PROBLEM DESCRIPTION: Whenever the string "right" turns up in a line of the data below, copy that line.

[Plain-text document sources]

---+---

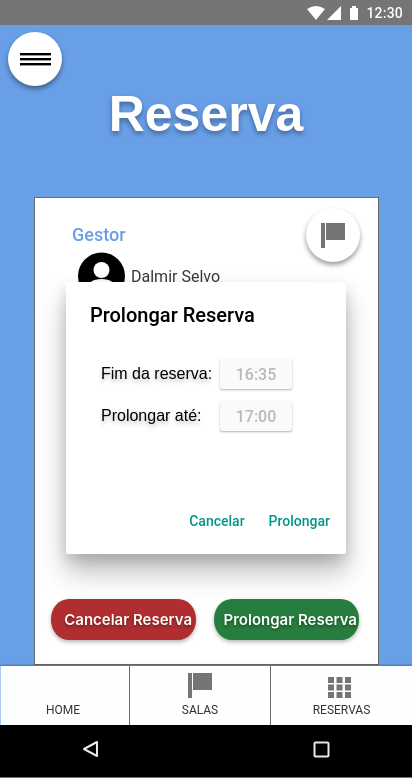
<!DOCTYPE html>
<html lang="pt">
<head>
<meta charset="utf-8">
<title>Reserva</title>
<style>
:root {
  --sky: #689fe7;
  --status: #757575;
  --ink: #000;
  --icon: #757575;
  --teal: #009688;
  --red: #b02e30;
  --green: #267d3d;
  --tab: #fcfeff;
  --ui: Roboto, sans-serif;
  --plain: "Liberation Sans", Arial, sans-serif;
}
* { box-sizing: border-box; margin: 0; padding: 0; }
html, body { width: 412px; height: 778px; overflow: hidden; }
body { font-family: var(--ui); color: var(--ink); background: #fff; }
svg { display: block; }
a { color: inherit; text-decoration: none; }

.screen { position: relative; width: 412px; height: 778px; display: flex; flex-direction: column; }
.status-bar {
  height: 25px; flex: none; background: var(--status); color: #fff;
  display: flex; align-items: center; justify-content: flex-end; padding-right: 9px; gap: 7px;
  font-size: 14px; font-weight: 500; letter-spacing: .2px;
}
.content { position: relative; height: 641px; flex: none; background: var(--sky); }
.round-button {
  position: absolute; display: flex; align-items: center; justify-content: center;
  width: 54px; height: 54px; border-radius: 50%; background: #fff;
  box-shadow: 0 3px 5px rgba(0,0,0,.4);
}
.menu-button { left: 8px; top: 7px; }
.page-title {
  position: absolute; top: 60px; width: 100%; text-align: center;
  font: bold 50px/58px var(--plain); color: #fff; text-shadow: 0 3px 5px rgba(0,0,0,.35);
}

.booking-card {
  position: absolute; left: 34px; top: 172px; width: 345px; height: 468px;
  background: #fff; border: 1px solid #6b6b6b; padding: 26px 0 0 37px;
}
.flag-button { right: 18px; top: 10px; }
.role { font-size: 18px; line-height: 22px; font-weight: 500; color: var(--sky); }
.manager { display: flex; align-items: center; gap: 6px; margin: 6px 0 0 6px; font-size: 16px; color: #3a3a3a; }
.card-actions { position: absolute; left: 16px; top: 401px; display: flex; gap: 18px; }
.action {
  width: 145px; height: 41px; border-radius: 18px / 20px; color: #fff;
  font: 600 15px/41px Inter, sans-serif; white-space: nowrap; text-align: right;
  text-shadow: 0 2px 3px rgba(0,0,0,.35); box-shadow: 0 2px 4px rgba(0,0,0,.3);
}
.action-cancel { background: var(--red); padding-right: 4px; }
.action-extend { background: var(--green); padding-right: 2px; }

.dialog {
  position: absolute; left: 66px; top: 257px; width: 280px; height: 272px; background: #fff;
  border-radius: 2px; padding: 20px 16px 20px 24px; display: flex; flex-direction: column;
  box-shadow: 0 18px 28px rgba(0,0,0,.26), 0 6px 14px rgba(0,0,0,.14);
}
.dialog h2 { font-size: 20px; line-height: 26px; font-weight: 500; }
.times { margin: 31px 0 0 11px; display: grid; grid-template-columns: 111px 72px; gap: 12px 8px; }
.times dt {
  font: 16px/30px var(--plain); white-space: nowrap;
  text-shadow: 0 3px 4px rgba(0,0,0,.25);
}
.times dd {
  height: 30px; background: #fafafa; color: #b9b9b9; border-radius: 2px; text-align: center;
  font-size: 16px; line-height: 31px; font-weight: 500; box-shadow: 0 1px 2px rgba(0,0,0,.3);
}
.dialog-actions {
  margin-top: auto; display: flex; justify-content: flex-end; gap: 24px;
  font-size: 14px; line-height: 26px; font-weight: 500; color: var(--teal);
}

.tabs {
  height: 59px; flex: none; display: grid; grid-template-columns: 129px 141px 142px;
  background: var(--tab); box-shadow: 0 -1px 2px rgba(0,0,0,.3); position: relative;
}
.tab {
  display: flex; flex-direction: column; align-items: center; justify-content: flex-end;
  gap: 5px; padding-bottom: 8px; font-size: 12px; line-height: 14px; color: #333;
}
.tab + .tab { border-left: 1px solid #666; }
.tab:first-child { padding-right: 4px; border-left: 1px solid #a9c8f0; }
.system-bar { height: 53px; flex: none; background: #000; position: relative; display: flex; align-items: center; justify-content: space-between; padding: 0 82px 4px 82px; border-bottom: 1px solid #777; }
</style>
</head>
<body>
<svg width="0" height="0" style="position:absolute" aria-hidden="true">
  <defs>
    <g id="flag">
      <path d="M0 0H4V25H0Z"/>
      <path d="M5 0H24V17H5Z"/>
    </g>
    <g id="grid-row">
      <rect width="6" height="6"/><rect x="8.5" width="6" height="6"/><rect x="17" width="6" height="6"/>
    </g>
  </defs>
</svg>

<div class="screen">
  <header class="status-bar">
    <svg width="52" height="16" fill="#fff" aria-hidden="true">
      <path d="M0 4Q9 -2 18 4L9 15Z"/>
      <path d="M34 1V15H20Z"/>
      <path d="M43 3H45V1H49V3H51V15H43Z"/>
    </svg>
    <span>12:30</span>
  </header>

  <main class="content">
    <a class="round-button menu-button" href="#" aria-label="Menu">
      <svg width="31" height="13" fill="#000" aria-hidden="true">
        <rect width="31" height="2.4"/><rect y="5" width="31" height="2.4"/><rect y="10" width="31" height="2.4"/>
      </svg>
    </a>
    <h1 class="page-title">Reserva</h1>

    <section class="booking-card">
      <a class="round-button flag-button" href="#" aria-label="Sala">
        <svg width="25" height="25" fill="#757575" aria-hidden="true"><use href="#flag"/></svg>
      </a>
      <p class="role">Gestor</p>
      <p class="manager">
        <svg width="47" height="48" viewBox="0 0 47 48" aria-hidden="true">
          <circle cx="23.5" cy="24" r="23.5" fill="#000"/>
          <circle cx="23.5" cy="18" r="8" fill="#fff"/>
          <path d="M9 38Q10 27 23.5 27T38 38Z" fill="#fff"/>
        </svg>
        <span>Dalmir Selvo</span>
      </p>
      <div class="card-actions">
        <a class="action action-cancel" href="#">Cancelar Reserva</a>
        <a class="action action-extend" href="#">Prolongar Reserva</a>
      </div>
    </section>

    <section class="dialog" role="dialog" aria-labelledby="dialog-title">
      <h2 id="dialog-title">Prolongar Reserva</h2>
      <dl class="times">
        <dt>Fim da reserva:</dt><dd>16:35</dd>
        <dt>Prolongar até:</dt><dd>17:00</dd>
      </dl>
      <div class="dialog-actions">
        <a href="#">Cancelar</a>
        <a href="#">Prolongar</a>
      </div>
    </section>
  </main>

  <nav class="tabs">
    <a class="tab" href="#">HOME</a>
    <a class="tab" href="#">
      <svg width="24" height="25" fill="#757575" aria-hidden="true"><use href="#flag"/></svg>
      SALAS
    </a>
    <a class="tab" href="#">
      <svg width="28" height="22" viewBox="0 0 28 22" fill="#757575" aria-hidden="true">
        <use href="#grid-row" y="1"/><use href="#grid-row" y="8.5"/><use href="#grid-row" y="16"/>
      </svg>
      RESERVAS
    </a>
  </nav>

  <footer class="system-bar">
    <svg width="17" height="18" fill="none" stroke="#e8e8e8" stroke-width="2" stroke-linejoin="round" aria-hidden="true">
      <path d="M15 2V16L2 9Z"/>
    </svg>
    <svg width="17" height="17" fill="none" stroke="#e8e8e8" stroke-width="2" aria-hidden="true">
      <rect x="1.5" y="1.5" width="14" height="14" rx="1"/>
    </svg>
  </footer>
</div>
</body>
</html>
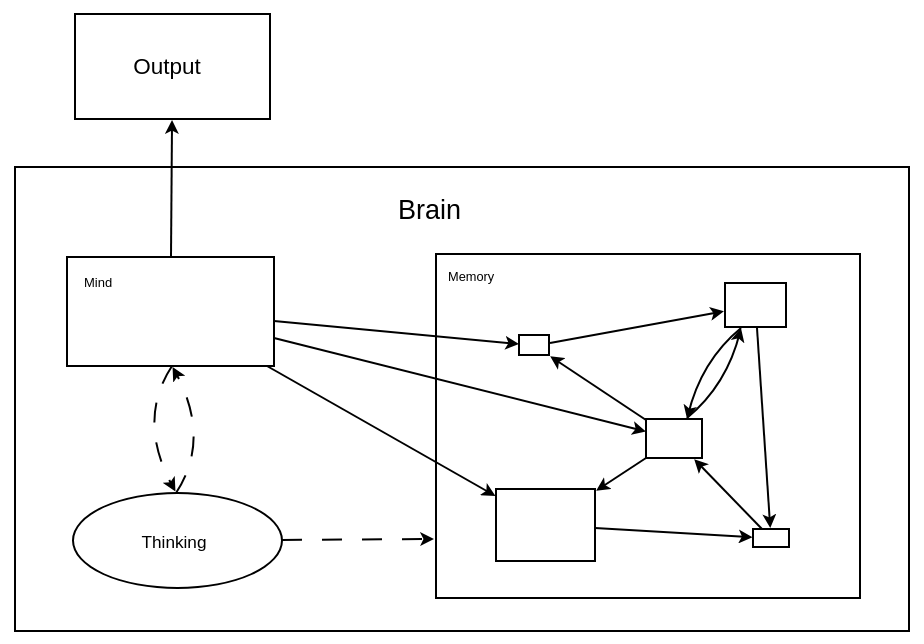
<!DOCTYPE html>
<html lang="en">
<head>
<meta charset="utf-8">
<title>Brain, mind and memory diagram</title>
<style>
:root { --ink: #000; --paper: #fff; }
* { box-sizing: border-box; }
html, body { margin: 0; overflow: hidden; background: var(--paper); }
.diagram {
  position: relative;
  width: 924px;
  height: 644px;
  overflow: hidden;
  background: var(--paper);
  color: var(--ink);
  font-family: "Liberation Sans", Arial, sans-serif;
}
.node {
  position: absolute;
  border: 2px solid var(--ink);
  background: var(--paper);
}
.output {
  left: 74px; top: 13px; width: 197px; height: 107px;
  display: flex; align-items: center; justify-content: center;
  padding: 1px 11px 0 0;
  font-size: 22.5px; line-height: 26px;
}
.brain {
  left: 14px; top: 166px; width: 896px; height: 466px;
  padding: 27px 0 0 382px;
  font-size: 27px; line-height: 30px;
}
.mind {
  left: 66px; top: 256px; width: 209px; height: 111px;
  padding: 17px 0 0 16px;
  font-size: 13px; line-height: 15px;
}
.thinking {
  left: 72px; top: 492px; width: 211px; height: 97px;
  display: flex; align-items: center; justify-content: center;
  padding: 3px 7px 0 0;
  border-radius: 50%;
  font-size: 17.2px; line-height: 20px;
}
.memory {
  left: 435px; top: 253px; width: 426px; height: 346px;
  padding: 14px 0 0 11px;
  font-size: 12.8px; line-height: 15px;
}
.item-small { left: 518px; top: 334px; width: 32px; height: 22px; }
.item-top { left: 724px; top: 282px; width: 63px; height: 46px; }
.item-middle { left: 645px; top: 418px; width: 58px; height: 41px; }
.item-large { left: 495px; top: 488px; width: 101px; height: 74px; }
.item-last { left: 752px; top: 528px; width: 38px; height: 20px; }
.connectors { position: absolute; left: 0; top: 0; }
.link { fill: none; stroke: var(--ink); stroke-width: 2; marker-end: url(#arrow); }
.dashed { stroke-dasharray: 20 20; }
.arrowhead { fill: var(--ink); }
</style>
</head>
<body>
<main class="diagram">
  <section class="node brain">Brain</section>
  <div class="node output">Output</div>
  <div class="node mind">Mind</div>
  <div class="node thinking">Thinking</div>
  <section class="node memory">Memory</section>
  <div class="node item-small"></div>
  <div class="node item-top"></div>
  <div class="node item-middle"></div>
  <div class="node item-large"></div>
  <div class="node item-last"></div>

  <svg class="connectors" width="924" height="644" viewBox="0 0 924 644" aria-hidden="true">
    <defs>
      <marker id="arrow" markerUnits="userSpaceOnUse" markerWidth="14" markerHeight="14" refX="10" refY="7" orient="auto">
        <path class="arrowhead" d="M0 0 14 7 0 14 3.5 7Z"/>
      </marker>
    </defs>
    <g class="mind-links">
      <path class="link" d="M171 257 172 124"/>
      <path class="link" d="M274 321 515 343.7"/>
      <path class="link" d="M274 338 642 430.5"/>
      <path class="link" d="M267 366 492 494"/>
    </g>
    <g class="thinking-links">
      <path class="link dashed" d="M172 366Q136 421 173.5 488"/>
      <path class="link dashed" d="M176 493Q212 438 174.5 370.5"/>
      <path class="link dashed" d="M282 540 430 539"/>
    </g>
    <g class="memory-links">
      <path class="link" d="M550 343 720 312"/>
      <path class="link" d="M646 420 553.5 358.5"/>
      <path class="link" d="M646 458 599.5 488.5"/>
      <path class="link" d="M741 328Q701 361 688 415"/>
      <path class="link" d="M687 418Q727 385 740 332"/>
      <path class="link" d="M757 328 770 524"/>
      <path class="link" d="M762 529 697 462"/>
      <path class="link" d="M595 528 748.5 537"/>
    </g>
  </svg>
</main>
</body>
</html>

---+---

SOLUTION TO THE PROBLEM:
  display: flex; align-items: center; justify-content: flex-end; padding-right: 9px; gap: 7px;
.flag-button { right: 18px; top: 10px; }
  font: 600 15px/41px Inter, sans-serif; white-space: nowrap; text-align: right;
.action-cancel { background: var(--red); padding-right: 4px; }
.action-extend { background: var(--green); padding-right: 2px; }
.tab:first-child { padding-right: 4px; border-left: 1px solid #a9c8f0; }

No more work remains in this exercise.